“The book aims to be truly helpful, including an index of topics, and a recipe for growing your own bean plant.”
This very handsome first science book is part of a welcome trend in publishing toward nonfiction for the earliest readers. Written by Martin Jenkins, a conservation biologist in England with simple, clear prose that explains how a bean plant grows from a “small, and hard and purple brown—crack in the ground,” to maturity. It is nourished by “the rain splashing down,” and we watch it evolve, learn how the skin spits and “there’s something white poking out: a root.”
Someone has overseen a book with just the right touch in the illustrations by Hannah Tolson, an English artist. They’re well designed, graphic, colorful, understandable and pleasing, and work beautifully with the text. It’s a world we feel good to be in, good to be learning about.

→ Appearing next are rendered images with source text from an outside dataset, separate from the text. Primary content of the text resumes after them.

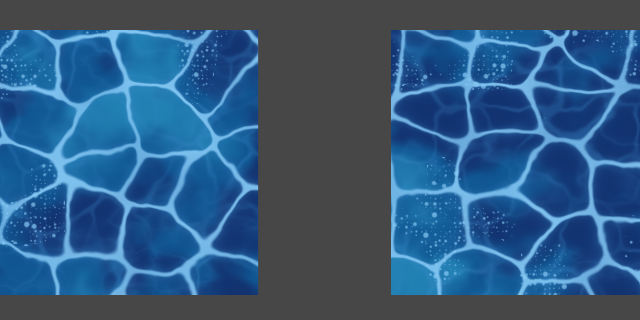
Give the GLSL for this texture, as a WebGL 2 fragment shader.

```glsl
#version 300 es
precision highp float;
// Two panels of blue water with glowing caustic webs and bubbles on grey.

uniform vec2 u_resolution;
out vec4 fragColor;

// Layout, in units of canvas height
const vec2 PANEL_Y = vec2(0.078, 0.906);
const vec2 GAP_X = vec2(0.807, 1.222);

// Palette
const vec3 GREY = vec3(0.28);
const vec3 NAVY = vec3(0.07, 0.20, 0.44);
const vec3 OCEAN = vec3(0.06, 0.34, 0.575);
const vec3 TEAL = vec3(0.13, 0.50, 0.70);
const vec3 GLOW = vec3(0.25, 0.57, 0.82);
const vec3 CREST = vec3(0.53, 0.79, 0.96);

// Web and bubbles
const vec2 WEB_SCALE = vec2(4.9, 5.5);
const float JITTER = 0.86;
const float CORNER_SHARPNESS = 22.0;
const float LINE_WIDTH = 0.0055;
const float WARP = 0.034;
const float BUBBLE_GRID = 32.0;

vec2 hash2(vec2 p) {
    vec3 q = fract(vec3(p.xyx) * vec3(0.1031, 0.1030, 0.0973));
    q += dot(q, q.yzx + 33.33);
    return fract((q.xx + q.yz) * q.zy);
}

float noise(vec2 p) {
    vec2 i = floor(p), f = fract(p);
    f = f * f * (3.0 - 2.0 * f);
    float low = mix(hash2(i).x, hash2(i + vec2(1, 0)).x, f.x);
    float high = mix(hash2(i + vec2(0, 1)).x, hash2(i + vec2(1, 1)).x, f.x);
    return mix(low, high, f.y);
}

float fbm(vec2 p) {
    float sum = 0.0, amp = 0.533;
    for (int i = 0; i < 4; i++) {
        sum += amp * noise(p);
        p = mat2(1.6, 1.2, -1.2, 1.6) * p + 7.3;
        amp *= 0.5;
    }
    return sum;
}

vec2 warp(vec2 p, float freq, float amount) {
    vec2 q = p * freq;
    vec2 bend = vec2(fbm(q + 11.0), fbm(q + 47.0)) - 0.5;
    return p + 2.0 * amount * bend;
}

// x: distance to the rounded cell border, y: random value of the cell
vec2 web(vec2 p) {
    vec2 base = floor(p), nearestCell = base, toNearest = vec2(9.0);
    for (int y = -1; y <= 1; y++)
    for (int x = -1; x <= 1; x++) {
        vec2 cell = base + vec2(x, y);
        vec2 r = cell + 0.5 + JITTER * (hash2(cell + 100.0) - 0.5) - p;
        if (dot(r, r) < dot(toNearest, toNearest)) {
            toNearest = r;
            nearestCell = cell;
        }
    }
    float sum = 1e-9;
    for (int y = -2; y <= 2; y++)
    for (int x = -2; x <= 2; x++) {
        if (x == 0 && y == 0) continue;
        vec2 cell = nearestCell + vec2(x, y);
        vec2 r = cell + 0.5 + JITTER * (hash2(cell + 100.0) - 0.5) - p;
        float border = dot(0.5 * (r + toNearest), normalize(r - toNearest));
        sum += exp(-CORNER_SHARPNESS * border);
    }
    return vec2(max(-log(sum) / CORNER_SHARPNESS, 0.0), hash2(nearestCell + 31.0).y);
}

// Clustered discs of mixed sizes
float bubbles(vec2 p, float pixel) {
    float cover = 0.0;
    float cluster = smoothstep(0.62, 0.80, noise(p * 6.5 + 5.0));
    for (int layer = 0; layer < 2; layer++) {
        float grid = BUBBLE_GRID * (1.0 + 1.1 * float(layer));
        vec2 q = p * grid + 19.0 * float(layer), cell = floor(q);
        vec2 rnd = hash2(cell + 63.0);
        vec2 centre = 0.5 + 0.4 * (hash2(cell + 7.0) - 0.5);
        float radius = mix(0.05, 0.28, rnd.x * rnd.x * rnd.x) / grid;
        float d = length(fract(q) - centre) / grid - radius;
        float disc = 1.0 - smoothstep(-pixel, pixel, d);
        cover = max(cover, disc * step(rnd.y, cluster * 0.75) * mix(0.5, 0.9, rnd.x));
    }
    return cover;
}

vec3 water(vec2 p, float pixel) {
    vec2 cells = web(warp(p, 6.0, WARP) * WEB_SCALE);
    float d = cells.x / WEB_SCALE.y;

    // Painted depths
    float tone = fbm(warp(p, 4.0, 0.08) * 3.2 + 3.0) + 0.16 * (cells.y - 0.5);
    vec3 col = mix(NAVY, OCEAN, smoothstep(0.30, 0.50, tone));
    col = mix(col, TEAL, smoothstep(0.50, 0.74, tone));

    // Faint submerged strands and brush streaks
    float deep = web(warp(p + 4.7, 5.0, 0.09) * WEB_SCALE * 1.15).x / WEB_SCALE.y;
    float strand = exp(-deep * deep / 0.00008) * noise(p * 8.0 + 21.0);
    float streak = 1.0 - abs(2.0 * fbm(warp(p, 3.0, 0.12) * vec2(5.0, 8.0)) - 1.0);
    col = mix(col, GLOW, 0.30 * strand + 0.13 * pow(streak, 9.0));

    // Bright surface web
    float width = LINE_WIDTH * mix(0.55, 1.45, noise(p * 9.0 + 40.0));
    float core = 1.0 - smoothstep(width * 0.25, width * 1.25 + pixel, d);
    col = mix(col, GLOW, 0.55 * exp(-d / (width * 1.8)));
    col = mix(col, CREST, core * mix(0.65, 0.95, noise(p * 7.0 + 70.0)));
    return mix(col, CREST, 0.8 * bubbles(p, pixel));
}

void main() {
    float pixel = 1.0 / u_resolution.y;
    vec2 p = gl_FragCoord.xy * pixel;
    float inset = min(p.y - PANEL_Y.x, PANEL_Y.y - p.y);
    inset = min(inset, max(GAP_X.x - p.x, p.x - GAP_X.y));
    float panel = smoothstep(-0.5 * pixel, 0.5 * pixel, inset);
    fragColor = vec4(mix(GREY, water(p, pixel), panel), 1.0);
}
```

Then, there’s another development.“Something’s been busy. I wonder what.” It turns out the growing bean plant has a visitor. A caterpillar who easts the leaves! “There’s hardly a leaf left on the poor plant. Do you think it’s going to be OK?” Naturally, we follow the development of the caterpillar into a chrysalis and then the cycle reinvents itself when the butterfly lays her eggs, maybe on another bean plant. The book aims to be truly helpful, including an index of topics, and a recipe for growing your own bean plant.
There are follow-up questions, too.
The front matter guides parents and teachers to the concepts in the book and offers some expansion of what’s discussed in the text for curious children. The book has intrinsic value but this is no dry, academic look at the natural world. It is bound to reach some children and even turn their heads toward perhaps considering science as something to pursue in their own lives.